◆ WHAT TO PRODUCE: Return each line of the records below in which the string "height" turns up.

◆ INPUT FOR THIS TASK:
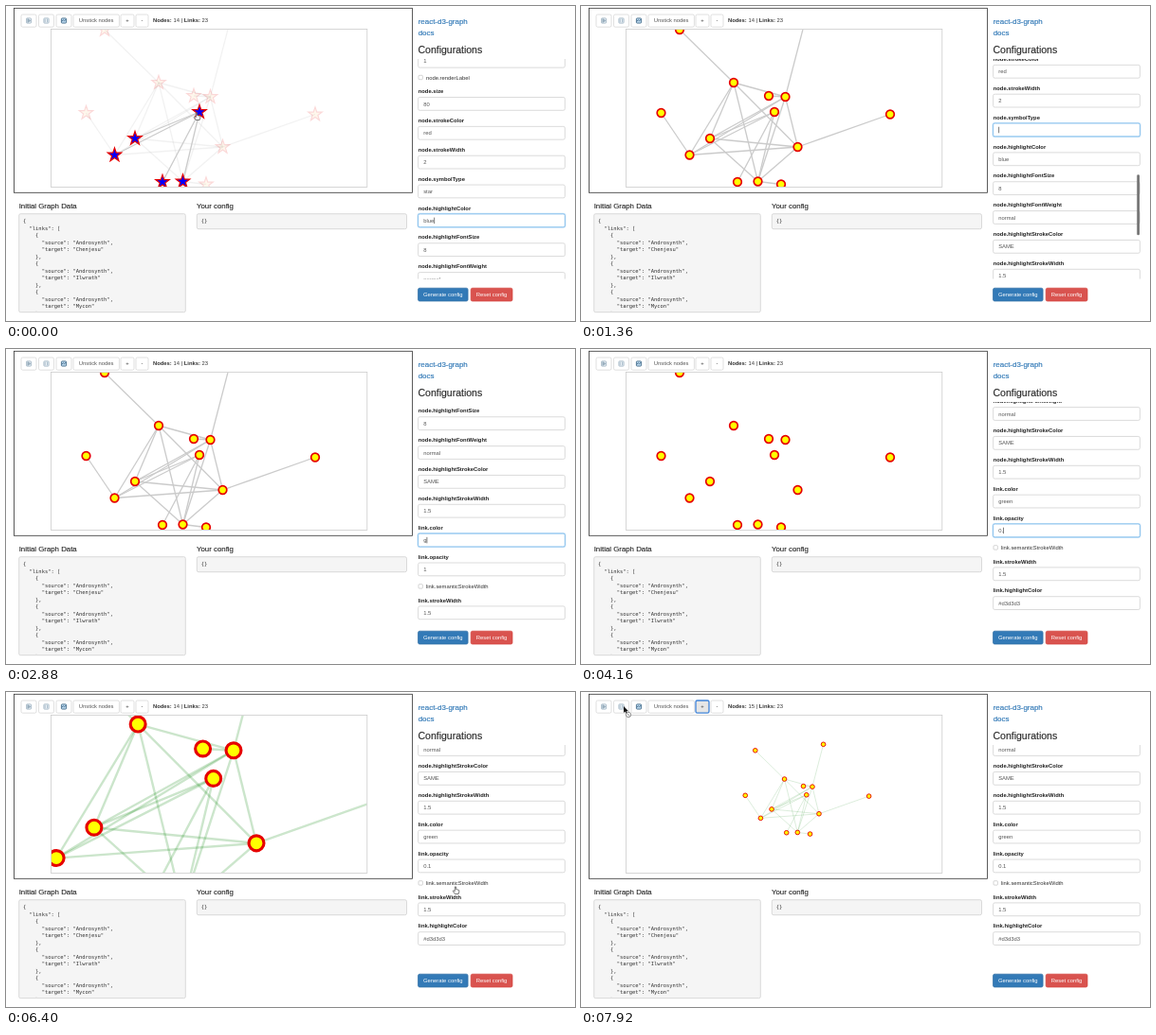
Write an HTML page that moves like this. It is 600x333 px and loops after 8000 ms.

```html
<!DOCTYPE html>
<html lang="en">
<head>
<meta charset="utf-8">
<title>Graph playground</title>
<style>
  html, body { margin: 0; width: 100%; height: 100%; overflow: hidden; background: #fff; }
  svg { display: block; width: 100%; height: 100%; }
  text { font: 5.85px "Liberation Sans", Arial, sans-serif; fill: #333; white-space: pre; }
  .bold { font-weight: bold; }
  .label { font-weight: bold; fill: #222; }
  .link { font-size: 7.95px; fill: #337ab7; stroke: #337ab7; stroke-width: .18; }
  .heading { font-size: 7.85px; fill: #222; stroke: #222; stroke-width: .12; }
  .title { font-size: 10.5px; fill: #222; stroke: #222; stroke-width: .12; }
  .code { font: 5.45px "DejaVu Sans Mono", monospace; }
  .value { fill: #555; }
  .white { fill: #fff; }
  .mid { text-anchor: middle; }
</style>
</head>
<body>
<svg id="stage" viewBox="0 0 600 333" preserveAspectRatio="none">
  <defs>
    <clipPath id="graphClip"><rect x="48" y="25" width="332.5" height="166"/></clipPath>
    <clipPath id="formClip"><rect x="430" y="56" width="165" height="232.5"/></clipPath>
    <clipPath id="codeClip"><rect x="14" y="220" width="175" height="103"/></clipPath>
  </defs>
</svg>
<script>
const DURATION = 8000, STEP = 80;
const stage = document.getElementById('stage');

function add(parent, tag, attrs = {}, content) {
  const el = document.createElementNS('http://www.w3.org/2000/svg', tag);
  set(el, attrs);
  if (content !== undefined) el.textContent = content;
  parent.appendChild(el);
  return el;
}
function set(el, attrs) {
  for (const key in attrs) el.setAttribute(key, attrs[key]);
}
const text = (parent, x, y, content, cls = '') => add(parent, 'text', { x, y, class: cls }, content);
const box = (parent, x, y, width, height, fill, stroke = 'none', rx = 0, sw = .7) =>
  add(parent, 'rect', { x, y, width, height, fill, stroke, rx, 'stroke-width': sw });

// Value of the last step that has started
const held = (steps, t) => steps.reduce((value, step) => step[0] <= t ? step[1] : value, steps[0][1]);

// Eased interpolation between steps of [time, ...numbers]
function tween(steps, t) {
  const next = steps.findIndex(step => step[0] > t);
  if (next === 0) return steps[0].slice(1);
  if (next < 0) return steps[steps.length - 1].slice(1);
  const a = steps[next - 1], b = steps[next];
  const p = (t - a[0]) / (b[0] - a[0]), e = p * p * (3 - 2 * p);
  return a.slice(1).map((v, i) => v + (b[i + 1] - v) * e);
}

// Graph panel
box(stage, 8.5, 2.3, 420, 195, '#fff', '#333', 0, .8);
const graph = add(add(stage, 'g', { 'clip-path': 'url(#graphClip)' }), 'g');
box(stage, 47.5, 24.5, 333.3, 167, 'none', '#ccc', 0, .8);

const nodes = {
  A: [104, 25], B: [161, 81], C: [198, 95], D: [215.5, 96], E: [204, 112], F: [326, 114.5], G: [84.5, 113],
  H: [136, 140], I: [114.5, 157.5], J: [228.5, 149], K: [165, 186], L: [186.5, 185.5], M: [211, 188.5], N: [237, 13]
};
const pairs = 'AB DN JF GI BD BH BL BJ HD HE HJ ID IE IJ LD LE LJ LH DJ KE LM CD BI'.split(' ');
const links = pairs.map(pair => {
  const [[x1, y1], [x2, y2]] = [...pair].map(id => nodes[id]);
  return { pair, el: add(graph, 'line', { x1, y1, x2, y2, 'stroke-width': 1.3 }) };
});

const starPath = 'M' + Array.from({ length: 10 }, (_, i) => {
  const r = i % 2 ? 3 : 7.6, a = i * Math.PI / 5;
  return (r * Math.sin(a)).toFixed(2) + ' ' + (-r * Math.cos(a)).toFixed(2);
}).join('L') + 'Z';
const circlePath = 'M0-4.3A4.3 4.3 0 1 1 0 4.3A4.3 4.3 0 1 1 0-4.3Z';
const marks = Object.entries(nodes).map(([id, [x, y]]) => ({
  id, el: add(graph, 'path', { transform: `translate(${x} ${y})` })
}));

// Toolbar
function button(x, width, label, faded) {
  const frame = box(stage, x, 9, width, 13.2, '#fff', '#ccc', 1.6, .6);
  if (label) text(stage, x + width / 2, 17.4, label, 'mid' + (faded ? ' value' : ''));
  return frame;
}
['M22.8 13.6L26 15.5L22.8 17.4Z', 'M41.2 13.8V17.2M43.6 13.8V17.2', 'M58.7 16.2L60.4 14.8L61.6 15.8L63.2 14'].forEach((d, i) => {
  const x = 16 + i * 18.5;
  button(x, 16);
  const g = add(stage, 'g', { opacity: i < 2 ? .5 : 1 });
  box(g, x + 5.4, 12.9, 5.2, 5.2, i < 2 ? '#dce9f2' : '#b9d6ec', '#35607f', .8, .8);
  add(g, 'path', { d, fill: i ? 'none' : '#35607f', stroke: '#35607f', 'stroke-width': .8 });
});
button(71, 48.4, 'Unstick nodes', true);
const plus = button(121, 14, '+');
button(137, 13, '-');
const counter = text(stage, 155, 17.2, '');
add(counter, 'tspan', { class: 'bold' }, 'Nodes:');
const nodeCount = add(counter, 'tspan');
add(counter, 'tspan', { class: 'bold' }, 'Links:');
add(counter, 'tspan', {}, ' 23');

// Data panels
text(stage, 13.7, 214, 'Initial Graph Data', 'heading');
text(stage, 201, 214, 'Your config', 'heading');
box(stage, 13.7, 219.7, 175.6, 104, '#f5f5f5', '#ccc', 1.7);
box(stage, 201.3, 219.7, 221.2, 16, '#f5f5f5', '#ccc', 1.7);
text(stage, 205.7, 229.3, '{}', 'code');
const code = add(stage, 'g', { 'clip-path': 'url(#codeClip)' });
const entries = ['Chenjesu', 'Ilwrath', 'Mycon'].flatMap(name =>
  ['    {', '      "source": "Androsynth",', `      "target": "${name}"`, '    },']);
['{', '  "links": [', ...entries].forEach((line, i) => text(code, 18, 229.2 + i * 7.5, line, 'code'));

// Settings
text(stage, 434.7, 18.7, 'react-d3-graph', 'link');
text(stage, 434.7, 31, 'docs', 'link');
text(stage, 434.5, 49.7, 'Configurations', 'title');
const formArea = add(stage, 'g', { 'clip-path': 'url(#formClip)' });
const form = add(formArea, 'g');
const thumb = box(formArea, 586.2, 0, 2.8, 64, '#777', 'none', 1.4);

function field(name, y, value) {
  if (name) text(form, 434.7, y + 2, name, 'label');
  const glow = box(form, 434.6, y + 6.3, 154.8, 13.8, 'none', '#66afe9', 1.7, 2.2);
  glow.setAttribute('opacity', 0);
  const frame = box(form, 434.6, y + 6.3, 154.8, 13.8, '#fff', '#ccc', 1.7);
  const content = text(form, 440.2, y + 15.3, value, 'value');
  const caret = add(form, 'path', { stroke: '#222', 'stroke-width': .6 });
  return { glow, frame, content, caret, y };
}
function checkbox(name, y) {
  const frame = box(form, 435, y - 2.3, 4.4, 4.4, '#fff', '#aaa', .9, .5);
  const tick = add(form, 'path', { d: `M436 ${y}l1 1.1l1.6-2.4`, fill: 'none', stroke: '#fff', 'stroke-width': .7 });
  text(form, 443, y + 2, name);
  return { frame, tick };
}
field('', 45, '1');
checkbox('node.renderLabel', 75.6);
const fields = {};
[
  ['node.size', '80'], ['node.strokeColor', 'red'], ['node.strokeWidth', '2'], ['node.symbolType', 'star'],
  ['node.highlightColor', 'blue'], ['node.highlightFontSize', '8'], ['node.highlightFontWeight', 'normal'],
  ['node.highlightStrokeColor', 'SAME'], ['node.highlightStrokeWidth', '1.5'],
  ['link.color', '#d3d3d3'], ['link.opacity', '1']
].forEach(([name, value], i) => fields[name] = field(name, 90.2 + i * 30.85, value));
const semantic = checkbox('link.semanticStrokeWidth', 430);
field('link.strokeWidth', 444.6, '1.5');
field('link.highlightColor', 475.4, '#d3d3d3');

box(stage, 434.5, 298.2, 52.6, 13.8, '#337ab7', '#2e6da4', 1.7);
text(stage, 460.8, 307.2, 'Generate config', 'mid white');
box(stage, 490.2, 298.2, 43.8, 13.8, '#d9534f', '#d43f3a', 1.7);
text(stage, 512.1, 307.2, 'Reset config', 'mid white');

// Pointers
const pointer = add(stage, 'g');
const ink = { fill: '#fff', stroke: '#222', 'stroke-width': .6, 'stroke-linejoin': 'round' };
const shapes = {
  hand: add(pointer, 'path', { ...ink, d: 'M-.7 0Q0-.8 .6 0V2.6L3.4 3.3Q4 3.6 3.8 5L3.2 7.5H-.6L-2.8 4.4Q-2.6 3.3-.7 4.5Z' }),
  arrow: add(pointer, 'path', { ...ink, fill: '#111', stroke: '#fff', d: 'M0 0V7L1.6 5.6L2.7 8L3.9 7.5L2.8 5.2H5Z' }),
  ban: add(pointer, 'g')
};
add(shapes.ban, 'path', { fill: '#111', d: 'M0 0V7L1.6 5.6L2.7 8L3.9 7.5L2.8 5.2H5Z' });
add(shapes.ban, 'circle', { cx: 5, cy: 9, r: 2.7, fill: '#fff', stroke: '#888', 'stroke-width': .9 });
add(shapes.ban, 'path', { d: 'M3.2 7.2L6.8 10.8', stroke: '#888', 'stroke-width': .9 });

// Timeline
const scrollSteps = [[0, 0], [960, 0], [1200, 65], [1840, 65], [2320, 179], [3600, 179], [3840, 220], [4560, 220], [4720, 228]];
const zoomSteps = [[0, 1, 0, 0], [5440, 1, 0, 0], [5920, 1.85, -158.7, -115.8], [6560, 1.85, -158.7, -115.8], [7120, .54, 127.6, 48.3]];
const pointerSteps = [
  [0, 201, 113], [160, 201, 113], [640, 470, 198], [1840, 470, 198], [2320, 500, 202], [3600, 500, 202], [3840, 500, 193],
  [4560, 500, 193], [4800, 470, 203], [5200, 470, 203], [5440, 187, 136], [5920, 187, 136], [6160, 474, 206],
  [6400, 474, 206], [6560, 277, 105], [7120, 277, 105], [7440, 128, 15], [7680, 128, 15], [7920, 45, 15]
];
const pointerKind = [
  [0, 'hand'], [320, 'arrow'], [880, ''], [1840, 'arrow'], [2560, ''], [3600, 'arrow'], [3920, ''],
  [4560, 'arrow'], [4720, 'hand'], [5280, 'arrow'], [6080, 'hand'], [6480, 'arrow'], [7360, 'hand'], [7760, 'arrow'], [7920, 'ban']
];
const focusSteps = [
  [0, 'node.highlightColor'], [720, 'node.symbolType'], [2480, 'link.color'], [3840, 'link.opacity'], [4800, '']
];
const typing = {
  'node.symbolType': [[0, 'star'], [1200, '']],
  'link.color': [[0, '#d3d3d3'], [2640, ''], [2800, 'g'], [2960, 'gr'], [3120, 'gre'], [3200, 'gree'], [3360, 'green']],
  'link.opacity': [[0, '1'], [3920, ''], [4000, '0'], [4080, '0.'], [4400, '0.1']]
};

function drawGraph(t) {
  const [scale, x, y] = tween(zoomSteps, t);
  set(graph, { transform: `translate(${x} ${y}) scale(${scale})` });
  const hover = t < 320;
  const near = id => id === 'E' || pairs.some(pair => pair.includes('E') && pair.includes(id));
  const stroke = t < 3360 ? '#cbcbcb' : 'green';
  const opacity = held([[0, 1], [3920, 0], [4400, .2]], t);
  for (const { pair, el } of links)
    set(el, { stroke, opacity: hover && !pair.includes('E') ? .25 : opacity });
  for (const { id, el } of marks) {
    const lit = hover && near(id);
    set(el, {
      d: t < 1200 ? starPath : circlePath,
      fill: lit ? '#00f' : '#ff0', stroke: '#e60000', 'stroke-width': t < 1200 ? 1.2 : 1.7,
      opacity: hover && !lit ? .15 : 1
    });
    if (hover && !lit) set(el, { fill: '#fc8' });
  }
}

function drawForm(t) {
  const [scroll] = tween(scrollSteps, t);
  set(form, { transform: `translate(0 ${-scroll})` });
  const scrolling = [[960, 1600], [1840, 2640], [3600, 4000], [4560, 5120]].some(([a, b]) => t >= a && t < b);
  set(thumb, { y: 160 + scroll * .282, opacity: scrolling ? 1 : 0 });
  const focus = held(focusSteps, t);
  for (const name in fields) {
    const { glow, frame, content, caret, y } = fields[name];
    if (typing[name]) content.textContent = held(typing[name], t);
    const active = name === focus;
    set(glow, { opacity: active ? .35 : 0 });
    set(frame, { stroke: active ? '#66afe9' : '#ccc' });
    const end = 440.6 + content.getComputedTextLength();
    set(caret, { d: active ? `M${end} ${y + 10}v6.5` : '' });
  }
  const checked = t >= 4880 && t < 6160;
  set(semantic.frame, { fill: checked ? '#3b82e6' : '#fff', stroke: checked ? '#3b82e6' : '#aaa' });
  set(semantic.tick, { opacity: checked ? 1 : 0 });
}

function drawPointer(t) {
  const [x, y] = tween(pointerSteps, t), kind = held(pointerKind, t);
  set(pointer, { transform: `translate(${x} ${y})` });
  for (const name in shapes) set(shapes[name], { visibility: name === kind ? 'visible' : 'hidden' });
}

const start = performance.now();
function draw() {
  const elapsed = Math.max(0, performance.now() - start) % DURATION;
  const t = Math.floor(elapsed / STEP) * STEP;
  drawGraph(t);
  drawForm(t);
  drawPointer(t);
  const added = t >= 7680;
  nodeCount.textContent = ` ${added ? 15 : 14} | `;
  set(plus, { fill: added ? '#e6e6e6' : '#fff', stroke: added ? '#3f83d8' : '#ccc', 'stroke-width': added ? 1.3 : .6 });
  requestAnimationFrame(draw);
}
draw();
</script>
</body>
</html>
```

◆ RESPONSE:
  html, body { margin: 0; width: 100%; height: 100%; overflow: hidden; background: #fff; }
  svg { display: block; width: 100%; height: 100%; }
    <clipPath id="graphClip"><rect x="48" y="25" width="332.5" height="166"/></clipPath>
    <clipPath id="formClip"><rect x="430" y="56" width="165" height="232.5"/></clipPath>
    <clipPath id="codeClip"><rect x="14" y="220" width="175" height="103"/></clipPath>
const box = (parent, x, y, width, height, fill, stroke = 'none', rx = 0, sw = .7) =>
  add(parent, 'rect', { x, y, width, height, fill, stroke, rx, 'stroke-width': sw });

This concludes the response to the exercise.